◆ Aim of the task
Every line of the material below that holds the string "tokenClass" should be copied.

◇ ◇ ◇ ◇

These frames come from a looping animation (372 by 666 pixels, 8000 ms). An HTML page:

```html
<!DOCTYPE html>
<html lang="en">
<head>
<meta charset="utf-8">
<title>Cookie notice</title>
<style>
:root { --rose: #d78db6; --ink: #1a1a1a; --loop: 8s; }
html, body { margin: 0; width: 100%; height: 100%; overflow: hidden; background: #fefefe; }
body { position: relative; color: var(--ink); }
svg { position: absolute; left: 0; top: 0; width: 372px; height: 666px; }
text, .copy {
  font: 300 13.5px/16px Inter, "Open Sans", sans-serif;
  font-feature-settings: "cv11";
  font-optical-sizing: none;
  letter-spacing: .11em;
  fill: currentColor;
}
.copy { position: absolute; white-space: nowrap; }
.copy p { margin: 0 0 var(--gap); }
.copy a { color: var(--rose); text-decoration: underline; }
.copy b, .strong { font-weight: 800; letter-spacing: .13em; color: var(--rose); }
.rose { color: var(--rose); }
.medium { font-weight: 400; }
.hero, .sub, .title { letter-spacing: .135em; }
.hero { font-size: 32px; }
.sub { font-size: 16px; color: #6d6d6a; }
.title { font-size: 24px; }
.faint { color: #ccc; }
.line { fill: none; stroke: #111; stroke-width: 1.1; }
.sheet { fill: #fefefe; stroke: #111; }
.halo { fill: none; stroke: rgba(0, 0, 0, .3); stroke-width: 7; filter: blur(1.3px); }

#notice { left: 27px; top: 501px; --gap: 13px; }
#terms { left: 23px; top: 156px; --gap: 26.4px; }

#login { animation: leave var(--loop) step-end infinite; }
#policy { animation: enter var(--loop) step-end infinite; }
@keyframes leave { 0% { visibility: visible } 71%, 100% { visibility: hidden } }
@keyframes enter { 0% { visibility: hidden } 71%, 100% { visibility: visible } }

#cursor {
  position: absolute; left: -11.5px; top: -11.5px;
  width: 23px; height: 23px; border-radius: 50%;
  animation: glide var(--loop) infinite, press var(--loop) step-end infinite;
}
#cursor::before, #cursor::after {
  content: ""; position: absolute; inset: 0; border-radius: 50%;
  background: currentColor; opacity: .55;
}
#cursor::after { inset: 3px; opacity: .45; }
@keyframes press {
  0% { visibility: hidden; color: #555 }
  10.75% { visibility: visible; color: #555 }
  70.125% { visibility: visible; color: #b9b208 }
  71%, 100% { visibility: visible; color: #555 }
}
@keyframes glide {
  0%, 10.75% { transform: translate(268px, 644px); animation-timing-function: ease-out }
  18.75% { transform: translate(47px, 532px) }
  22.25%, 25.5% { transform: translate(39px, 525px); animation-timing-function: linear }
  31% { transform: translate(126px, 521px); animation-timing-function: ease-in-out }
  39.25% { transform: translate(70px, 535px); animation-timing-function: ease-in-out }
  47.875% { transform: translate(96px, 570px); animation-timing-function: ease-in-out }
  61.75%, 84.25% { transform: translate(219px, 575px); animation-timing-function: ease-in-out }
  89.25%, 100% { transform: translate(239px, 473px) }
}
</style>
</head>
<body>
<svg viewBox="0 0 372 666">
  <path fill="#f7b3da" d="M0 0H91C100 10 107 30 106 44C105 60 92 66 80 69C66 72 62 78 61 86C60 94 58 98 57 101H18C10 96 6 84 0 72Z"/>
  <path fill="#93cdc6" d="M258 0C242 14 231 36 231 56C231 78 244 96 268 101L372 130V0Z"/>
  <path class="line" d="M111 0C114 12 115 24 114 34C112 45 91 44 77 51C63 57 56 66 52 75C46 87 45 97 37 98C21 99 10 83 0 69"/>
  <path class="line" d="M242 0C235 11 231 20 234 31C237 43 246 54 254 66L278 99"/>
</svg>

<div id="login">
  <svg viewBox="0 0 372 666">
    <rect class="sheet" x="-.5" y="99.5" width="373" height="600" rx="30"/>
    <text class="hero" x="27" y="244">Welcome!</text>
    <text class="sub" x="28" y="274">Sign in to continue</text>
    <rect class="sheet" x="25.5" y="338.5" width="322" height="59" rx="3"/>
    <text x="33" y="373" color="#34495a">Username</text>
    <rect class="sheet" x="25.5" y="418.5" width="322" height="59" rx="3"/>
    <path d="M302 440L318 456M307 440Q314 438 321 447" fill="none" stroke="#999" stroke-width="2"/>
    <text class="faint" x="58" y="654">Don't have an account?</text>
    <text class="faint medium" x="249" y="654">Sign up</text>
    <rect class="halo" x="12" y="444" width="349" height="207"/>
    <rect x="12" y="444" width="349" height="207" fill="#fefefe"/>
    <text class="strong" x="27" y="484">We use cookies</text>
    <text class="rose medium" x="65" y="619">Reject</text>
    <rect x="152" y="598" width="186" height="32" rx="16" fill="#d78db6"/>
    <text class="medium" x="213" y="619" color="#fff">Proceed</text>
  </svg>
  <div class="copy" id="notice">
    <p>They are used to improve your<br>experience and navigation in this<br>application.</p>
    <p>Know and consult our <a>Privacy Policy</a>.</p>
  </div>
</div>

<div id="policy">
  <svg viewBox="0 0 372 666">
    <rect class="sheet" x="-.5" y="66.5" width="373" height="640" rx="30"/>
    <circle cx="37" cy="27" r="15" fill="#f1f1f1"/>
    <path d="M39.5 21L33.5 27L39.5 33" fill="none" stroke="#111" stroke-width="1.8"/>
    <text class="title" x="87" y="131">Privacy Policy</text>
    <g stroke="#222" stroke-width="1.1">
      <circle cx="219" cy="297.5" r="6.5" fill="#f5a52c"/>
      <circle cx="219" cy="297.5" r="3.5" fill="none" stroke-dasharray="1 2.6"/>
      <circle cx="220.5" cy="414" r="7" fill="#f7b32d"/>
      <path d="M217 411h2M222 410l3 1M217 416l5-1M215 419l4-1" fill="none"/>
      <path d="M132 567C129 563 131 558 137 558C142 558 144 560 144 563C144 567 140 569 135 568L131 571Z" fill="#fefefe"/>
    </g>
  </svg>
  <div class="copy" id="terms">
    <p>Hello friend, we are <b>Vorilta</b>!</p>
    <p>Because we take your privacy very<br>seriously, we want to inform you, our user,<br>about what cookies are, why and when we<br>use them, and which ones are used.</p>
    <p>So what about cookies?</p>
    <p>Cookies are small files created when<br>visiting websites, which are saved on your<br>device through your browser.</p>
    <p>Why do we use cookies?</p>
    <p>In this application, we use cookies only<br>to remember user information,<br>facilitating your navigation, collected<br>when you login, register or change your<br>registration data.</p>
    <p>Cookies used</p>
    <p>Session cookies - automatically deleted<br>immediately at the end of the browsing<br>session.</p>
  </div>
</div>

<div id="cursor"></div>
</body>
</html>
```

◇ ◇ ◇ ◇

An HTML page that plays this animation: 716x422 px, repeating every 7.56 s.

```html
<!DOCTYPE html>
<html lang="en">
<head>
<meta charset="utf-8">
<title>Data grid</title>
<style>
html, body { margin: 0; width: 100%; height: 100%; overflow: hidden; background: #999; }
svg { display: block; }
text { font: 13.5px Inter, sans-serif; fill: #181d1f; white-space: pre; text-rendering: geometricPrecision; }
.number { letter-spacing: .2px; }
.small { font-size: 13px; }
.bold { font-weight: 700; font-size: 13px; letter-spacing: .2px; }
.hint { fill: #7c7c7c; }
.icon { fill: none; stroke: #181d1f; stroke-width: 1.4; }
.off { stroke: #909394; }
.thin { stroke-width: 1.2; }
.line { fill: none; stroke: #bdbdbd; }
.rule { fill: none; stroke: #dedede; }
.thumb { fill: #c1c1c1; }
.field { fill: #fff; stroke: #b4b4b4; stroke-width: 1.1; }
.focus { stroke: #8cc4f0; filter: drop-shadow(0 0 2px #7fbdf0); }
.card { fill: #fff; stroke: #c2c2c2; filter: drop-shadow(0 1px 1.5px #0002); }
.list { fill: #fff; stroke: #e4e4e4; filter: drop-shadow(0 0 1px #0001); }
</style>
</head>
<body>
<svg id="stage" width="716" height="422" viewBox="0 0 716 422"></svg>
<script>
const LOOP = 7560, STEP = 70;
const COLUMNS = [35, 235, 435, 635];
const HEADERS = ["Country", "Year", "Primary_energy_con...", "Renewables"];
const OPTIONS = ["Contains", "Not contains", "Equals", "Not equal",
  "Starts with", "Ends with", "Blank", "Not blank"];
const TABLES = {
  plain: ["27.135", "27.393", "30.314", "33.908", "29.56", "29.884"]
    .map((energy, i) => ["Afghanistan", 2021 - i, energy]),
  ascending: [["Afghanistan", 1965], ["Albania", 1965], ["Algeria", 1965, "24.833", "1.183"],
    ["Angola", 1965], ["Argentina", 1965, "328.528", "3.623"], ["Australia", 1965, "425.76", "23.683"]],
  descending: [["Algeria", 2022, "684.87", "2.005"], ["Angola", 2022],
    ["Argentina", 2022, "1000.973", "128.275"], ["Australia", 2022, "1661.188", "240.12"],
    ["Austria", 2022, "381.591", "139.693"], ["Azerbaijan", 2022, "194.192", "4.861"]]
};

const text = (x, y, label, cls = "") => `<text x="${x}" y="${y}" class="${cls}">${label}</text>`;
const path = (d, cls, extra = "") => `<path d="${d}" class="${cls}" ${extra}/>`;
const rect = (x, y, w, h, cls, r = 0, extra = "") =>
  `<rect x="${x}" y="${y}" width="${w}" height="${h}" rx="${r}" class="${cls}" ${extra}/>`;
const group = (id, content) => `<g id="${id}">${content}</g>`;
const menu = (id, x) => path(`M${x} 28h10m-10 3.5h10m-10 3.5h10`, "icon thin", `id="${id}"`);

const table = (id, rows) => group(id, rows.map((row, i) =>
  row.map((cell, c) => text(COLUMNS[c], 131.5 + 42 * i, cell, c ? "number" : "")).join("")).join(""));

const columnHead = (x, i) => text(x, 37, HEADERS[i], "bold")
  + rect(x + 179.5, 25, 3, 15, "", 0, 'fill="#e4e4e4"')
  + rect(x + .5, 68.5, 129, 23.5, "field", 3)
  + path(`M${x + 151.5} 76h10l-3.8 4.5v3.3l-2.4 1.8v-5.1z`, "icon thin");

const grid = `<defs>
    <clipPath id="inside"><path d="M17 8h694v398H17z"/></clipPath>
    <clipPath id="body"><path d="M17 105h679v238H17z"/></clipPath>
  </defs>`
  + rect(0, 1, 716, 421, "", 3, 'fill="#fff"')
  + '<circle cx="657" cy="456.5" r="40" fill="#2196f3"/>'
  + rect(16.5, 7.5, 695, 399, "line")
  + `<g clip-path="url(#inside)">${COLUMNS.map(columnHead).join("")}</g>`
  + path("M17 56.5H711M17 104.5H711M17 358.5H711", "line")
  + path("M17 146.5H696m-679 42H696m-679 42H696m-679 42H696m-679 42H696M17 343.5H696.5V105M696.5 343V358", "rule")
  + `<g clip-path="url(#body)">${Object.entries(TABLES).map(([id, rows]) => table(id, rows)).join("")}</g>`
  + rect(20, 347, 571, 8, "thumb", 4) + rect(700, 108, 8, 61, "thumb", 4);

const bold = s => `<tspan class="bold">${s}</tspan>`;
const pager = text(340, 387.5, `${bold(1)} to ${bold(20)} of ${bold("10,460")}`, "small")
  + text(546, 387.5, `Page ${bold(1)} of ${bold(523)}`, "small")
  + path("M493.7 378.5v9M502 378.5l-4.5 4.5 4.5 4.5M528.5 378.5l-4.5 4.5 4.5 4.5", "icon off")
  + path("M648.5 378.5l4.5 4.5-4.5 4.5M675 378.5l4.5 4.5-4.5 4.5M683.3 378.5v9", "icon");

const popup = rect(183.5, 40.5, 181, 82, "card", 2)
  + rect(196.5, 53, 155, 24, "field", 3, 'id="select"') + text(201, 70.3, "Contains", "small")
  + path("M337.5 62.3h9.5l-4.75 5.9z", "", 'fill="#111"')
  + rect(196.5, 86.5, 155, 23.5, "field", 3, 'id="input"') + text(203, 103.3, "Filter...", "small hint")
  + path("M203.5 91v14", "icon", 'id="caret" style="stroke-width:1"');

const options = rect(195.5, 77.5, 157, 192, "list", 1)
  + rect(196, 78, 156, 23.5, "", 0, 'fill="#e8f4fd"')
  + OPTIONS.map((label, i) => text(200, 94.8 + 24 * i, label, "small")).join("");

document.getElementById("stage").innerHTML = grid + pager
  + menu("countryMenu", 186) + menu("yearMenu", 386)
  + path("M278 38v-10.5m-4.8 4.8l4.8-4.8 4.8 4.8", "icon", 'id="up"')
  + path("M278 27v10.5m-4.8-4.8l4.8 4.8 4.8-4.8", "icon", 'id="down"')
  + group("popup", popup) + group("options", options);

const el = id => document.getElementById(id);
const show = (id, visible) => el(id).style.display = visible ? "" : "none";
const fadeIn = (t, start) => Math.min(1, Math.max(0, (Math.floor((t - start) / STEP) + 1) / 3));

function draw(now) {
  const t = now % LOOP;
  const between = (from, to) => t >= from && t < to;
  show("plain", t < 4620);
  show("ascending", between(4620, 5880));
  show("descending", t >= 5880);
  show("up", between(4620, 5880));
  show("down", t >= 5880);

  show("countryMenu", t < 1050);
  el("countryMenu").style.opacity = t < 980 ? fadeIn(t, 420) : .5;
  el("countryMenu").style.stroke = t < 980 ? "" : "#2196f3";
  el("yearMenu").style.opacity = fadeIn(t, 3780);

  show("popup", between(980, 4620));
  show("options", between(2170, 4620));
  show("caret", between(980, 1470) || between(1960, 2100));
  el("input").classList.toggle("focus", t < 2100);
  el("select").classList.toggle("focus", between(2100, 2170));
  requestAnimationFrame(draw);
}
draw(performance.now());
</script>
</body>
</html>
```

◇ ◇ ◇ ◇

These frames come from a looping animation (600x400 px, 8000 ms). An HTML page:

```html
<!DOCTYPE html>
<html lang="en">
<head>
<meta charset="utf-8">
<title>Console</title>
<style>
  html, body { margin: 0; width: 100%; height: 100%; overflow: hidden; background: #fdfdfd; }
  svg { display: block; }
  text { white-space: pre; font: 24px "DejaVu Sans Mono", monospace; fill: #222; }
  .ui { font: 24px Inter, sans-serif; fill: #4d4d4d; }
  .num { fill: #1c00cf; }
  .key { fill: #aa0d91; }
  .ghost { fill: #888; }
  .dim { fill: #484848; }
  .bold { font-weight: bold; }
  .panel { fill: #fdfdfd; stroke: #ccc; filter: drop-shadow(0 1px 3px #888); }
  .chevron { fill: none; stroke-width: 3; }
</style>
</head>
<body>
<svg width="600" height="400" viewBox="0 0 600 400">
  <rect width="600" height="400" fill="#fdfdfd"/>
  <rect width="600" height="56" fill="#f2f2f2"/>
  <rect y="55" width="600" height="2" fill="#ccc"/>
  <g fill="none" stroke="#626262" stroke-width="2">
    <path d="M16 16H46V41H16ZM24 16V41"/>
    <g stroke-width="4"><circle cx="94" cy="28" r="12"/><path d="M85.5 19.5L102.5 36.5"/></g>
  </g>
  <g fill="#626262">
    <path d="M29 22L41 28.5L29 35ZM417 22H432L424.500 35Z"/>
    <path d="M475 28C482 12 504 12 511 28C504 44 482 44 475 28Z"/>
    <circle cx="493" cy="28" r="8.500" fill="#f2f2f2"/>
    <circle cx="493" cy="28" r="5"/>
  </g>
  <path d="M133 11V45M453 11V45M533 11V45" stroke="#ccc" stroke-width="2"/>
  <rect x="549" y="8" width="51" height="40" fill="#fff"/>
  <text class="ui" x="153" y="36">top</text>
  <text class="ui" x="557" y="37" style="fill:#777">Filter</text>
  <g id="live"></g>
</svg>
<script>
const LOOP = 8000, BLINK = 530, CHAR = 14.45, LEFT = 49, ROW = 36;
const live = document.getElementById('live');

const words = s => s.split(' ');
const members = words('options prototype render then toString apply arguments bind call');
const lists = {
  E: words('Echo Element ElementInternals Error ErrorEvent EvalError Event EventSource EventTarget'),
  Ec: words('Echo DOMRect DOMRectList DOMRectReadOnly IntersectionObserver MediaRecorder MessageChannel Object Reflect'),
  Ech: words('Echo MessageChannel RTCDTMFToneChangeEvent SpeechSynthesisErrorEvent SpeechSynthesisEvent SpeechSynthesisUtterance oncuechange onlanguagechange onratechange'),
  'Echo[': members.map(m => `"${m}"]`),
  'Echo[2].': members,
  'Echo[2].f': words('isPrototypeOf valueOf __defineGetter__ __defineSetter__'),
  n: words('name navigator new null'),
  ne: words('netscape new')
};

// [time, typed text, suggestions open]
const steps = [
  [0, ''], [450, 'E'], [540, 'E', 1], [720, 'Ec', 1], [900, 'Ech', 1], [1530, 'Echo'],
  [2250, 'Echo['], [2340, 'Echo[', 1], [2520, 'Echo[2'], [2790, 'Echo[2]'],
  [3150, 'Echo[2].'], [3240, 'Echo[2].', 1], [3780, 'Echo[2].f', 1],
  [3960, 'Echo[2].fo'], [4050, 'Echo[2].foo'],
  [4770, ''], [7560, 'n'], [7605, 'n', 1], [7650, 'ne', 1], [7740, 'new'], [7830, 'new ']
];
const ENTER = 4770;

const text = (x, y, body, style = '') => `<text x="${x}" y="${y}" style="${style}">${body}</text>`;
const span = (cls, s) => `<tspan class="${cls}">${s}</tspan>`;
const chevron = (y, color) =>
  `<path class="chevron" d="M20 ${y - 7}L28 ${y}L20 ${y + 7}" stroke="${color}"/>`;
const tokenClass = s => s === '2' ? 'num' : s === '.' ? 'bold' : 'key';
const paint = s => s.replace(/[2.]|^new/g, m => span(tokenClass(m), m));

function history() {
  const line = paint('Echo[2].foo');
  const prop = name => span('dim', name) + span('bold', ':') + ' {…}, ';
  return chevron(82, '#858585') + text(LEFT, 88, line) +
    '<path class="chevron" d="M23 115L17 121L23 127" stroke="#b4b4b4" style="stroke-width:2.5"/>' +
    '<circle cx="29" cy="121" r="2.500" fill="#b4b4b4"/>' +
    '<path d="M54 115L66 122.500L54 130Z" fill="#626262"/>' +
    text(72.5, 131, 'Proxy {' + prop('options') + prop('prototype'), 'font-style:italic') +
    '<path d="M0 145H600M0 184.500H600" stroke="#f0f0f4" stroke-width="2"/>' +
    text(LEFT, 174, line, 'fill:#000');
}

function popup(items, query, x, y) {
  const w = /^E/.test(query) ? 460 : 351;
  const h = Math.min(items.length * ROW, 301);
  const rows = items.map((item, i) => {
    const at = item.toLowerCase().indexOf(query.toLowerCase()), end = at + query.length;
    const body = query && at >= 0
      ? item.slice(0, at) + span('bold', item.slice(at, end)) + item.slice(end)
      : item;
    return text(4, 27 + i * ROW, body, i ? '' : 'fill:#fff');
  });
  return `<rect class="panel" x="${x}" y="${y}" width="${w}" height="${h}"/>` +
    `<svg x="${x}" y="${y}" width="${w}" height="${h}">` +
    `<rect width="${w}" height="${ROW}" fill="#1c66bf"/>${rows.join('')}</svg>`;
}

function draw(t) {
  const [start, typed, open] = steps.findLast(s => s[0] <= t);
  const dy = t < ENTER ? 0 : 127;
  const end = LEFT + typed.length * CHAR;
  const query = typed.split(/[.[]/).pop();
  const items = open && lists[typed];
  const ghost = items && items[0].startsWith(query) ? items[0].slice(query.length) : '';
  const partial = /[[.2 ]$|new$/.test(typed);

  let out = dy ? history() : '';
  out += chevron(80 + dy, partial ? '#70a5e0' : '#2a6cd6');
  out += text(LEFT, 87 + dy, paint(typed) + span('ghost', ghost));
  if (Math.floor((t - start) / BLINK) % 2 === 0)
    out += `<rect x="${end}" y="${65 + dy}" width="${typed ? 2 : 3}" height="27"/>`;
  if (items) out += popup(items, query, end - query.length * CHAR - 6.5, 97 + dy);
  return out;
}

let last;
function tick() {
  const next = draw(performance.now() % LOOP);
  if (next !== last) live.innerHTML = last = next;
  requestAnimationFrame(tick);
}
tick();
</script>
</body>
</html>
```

◇ ◇ ◇ ◇

◆ Answer space
const tokenClass = s => s === '2' ? 'num' : s === '.' ? 'bold' : 'key';
const paint = s => s.replace(/[2.]|^new/g, m => span(tokenClass(m), m));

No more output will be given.